- Keep it Fun: This process isn’t fun…at all. But it’s up to you to make the most of it. Finn would prep the shots every night and we would play music when he gave them to me. It was like a little dance party in the kitchen and it made this shitty situation a tiny bit happier. Whether it’s your own dance party or getting coffee and a donut together after doctor’s appointments, find your own way to bring some happiness to the situation.
- Bring on the Salt: Stock up on Gatorade and salty snacks for after your retrieval. I know, it sounds crazy but that’s what my doctor recommends to help bring the fluid down in your body. I pounded so much Gatorade that I’m not sure I’ll ever be able to drink it again. I also had my mom bring over chips, pretzels, peanuts…every salty snack you could think of to eat while I recuperated.
- Feel What You Need to Feel: This is my most important tip…feel whatever emotion you need to feel. Some days are going to be horrible and you’re going to want to cry and feel sorry for yourself. Let yourself feel that. You will be incredibly hormonal and you’re going through a really tough situation that isn’t fair. Watching other women getting pregnant without trying sucks, and it’s okay to be a little angry inside (I legit can’t even go on Facebook anymore). So all of your emotions are valid…the good and the bad ones.
Where We’re At Now
After the embryos are tested, you get your body ready for embryo transfer. In my case, I was giving myself tons of estrogen every day to get my uterine lining nice and “fluffy” for the embryo to make a home. For me, I wore estrogen patches on my stomach, still had shots in my stomach, oral meds, and vaginal meds (gross…but apparently it’s more effective that way.) Legit every which way you could shoot me up with drugs, I was doing it. You usually do this for about 2 weeks, your body is monitored, and when it gets to the right conditions you have your surgery to put the embryo inside.

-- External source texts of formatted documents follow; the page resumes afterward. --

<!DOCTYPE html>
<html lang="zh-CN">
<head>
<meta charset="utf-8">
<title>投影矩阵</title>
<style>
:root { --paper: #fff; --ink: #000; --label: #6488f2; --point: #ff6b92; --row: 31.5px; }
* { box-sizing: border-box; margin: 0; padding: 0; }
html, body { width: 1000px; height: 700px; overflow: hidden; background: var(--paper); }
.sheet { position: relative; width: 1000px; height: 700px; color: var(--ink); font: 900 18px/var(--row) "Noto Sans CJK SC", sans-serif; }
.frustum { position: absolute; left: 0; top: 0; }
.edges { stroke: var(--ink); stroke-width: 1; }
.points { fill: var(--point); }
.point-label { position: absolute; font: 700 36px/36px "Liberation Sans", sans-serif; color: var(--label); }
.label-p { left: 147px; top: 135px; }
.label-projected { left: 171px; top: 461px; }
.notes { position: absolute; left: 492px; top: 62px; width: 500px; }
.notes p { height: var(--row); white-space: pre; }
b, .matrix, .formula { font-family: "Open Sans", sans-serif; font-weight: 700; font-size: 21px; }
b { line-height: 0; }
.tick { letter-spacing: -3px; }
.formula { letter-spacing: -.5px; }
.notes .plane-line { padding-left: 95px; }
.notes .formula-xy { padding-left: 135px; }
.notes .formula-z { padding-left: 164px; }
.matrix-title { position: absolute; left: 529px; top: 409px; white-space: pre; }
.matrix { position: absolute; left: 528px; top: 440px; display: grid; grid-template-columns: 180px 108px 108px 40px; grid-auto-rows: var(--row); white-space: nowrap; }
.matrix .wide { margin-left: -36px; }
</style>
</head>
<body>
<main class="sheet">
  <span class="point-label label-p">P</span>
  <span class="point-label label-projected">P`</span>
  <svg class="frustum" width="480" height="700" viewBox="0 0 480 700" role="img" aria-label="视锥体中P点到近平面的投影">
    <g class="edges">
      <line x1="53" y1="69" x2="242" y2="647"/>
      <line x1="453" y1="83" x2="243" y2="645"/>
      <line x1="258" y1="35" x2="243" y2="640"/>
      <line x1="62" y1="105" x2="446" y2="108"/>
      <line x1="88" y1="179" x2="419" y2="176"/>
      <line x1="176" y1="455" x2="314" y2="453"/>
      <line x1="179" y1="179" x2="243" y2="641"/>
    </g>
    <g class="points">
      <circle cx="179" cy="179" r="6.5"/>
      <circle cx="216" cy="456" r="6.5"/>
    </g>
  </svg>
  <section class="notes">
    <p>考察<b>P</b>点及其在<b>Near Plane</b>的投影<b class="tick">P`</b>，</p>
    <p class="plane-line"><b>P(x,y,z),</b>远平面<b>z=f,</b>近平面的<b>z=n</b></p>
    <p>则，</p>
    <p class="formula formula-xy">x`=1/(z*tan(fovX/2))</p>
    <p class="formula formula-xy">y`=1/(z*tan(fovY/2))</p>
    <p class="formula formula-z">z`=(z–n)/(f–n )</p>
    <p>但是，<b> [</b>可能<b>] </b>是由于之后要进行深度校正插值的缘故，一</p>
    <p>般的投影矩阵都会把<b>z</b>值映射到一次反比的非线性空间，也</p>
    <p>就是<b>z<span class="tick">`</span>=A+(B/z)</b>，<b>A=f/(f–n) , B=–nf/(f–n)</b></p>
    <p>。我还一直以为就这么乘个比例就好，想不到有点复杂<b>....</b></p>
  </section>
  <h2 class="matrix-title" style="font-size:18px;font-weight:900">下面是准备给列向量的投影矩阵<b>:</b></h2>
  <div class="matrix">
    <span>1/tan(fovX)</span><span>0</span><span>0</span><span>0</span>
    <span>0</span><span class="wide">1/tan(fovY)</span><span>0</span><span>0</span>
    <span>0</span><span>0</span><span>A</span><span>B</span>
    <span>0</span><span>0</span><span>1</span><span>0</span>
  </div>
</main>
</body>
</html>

Our transfer was scheduled at the end of April…a few days after my 30th birthday. To give us one last fun weekend before the big day, Finn surprised me with a trip to Scottsdale. I drank my final glasses of champagne, relaxed with spa treatments, and just spent some much needed happy time with my husband before our transfer.
But…our transfer was canceled when we got home. My body reacted negatively to all of the estrogen and my uterus filled with fluid, making it a bad place for an embryo. To say I was disappointed would be an understatement. I was a mess. My head knew that it was logical to cancel because I wasn’t providing the perfect environment for the embryo, but my heart was broken at the thought of waiting more time to meet our baby. We are charging ahead though. Figuring out what went wrong and gearing up to try again. Because that’s what this process is….a lot of ups and downs. We are holding onto the belief that it will happen for us one of these days. It may seem like a long ways away right now, but one day I’ll be able to hold that baby of ours.
And until then, thanks for cheering us on and having our backs. We appreciate your support more than you’ll ever know.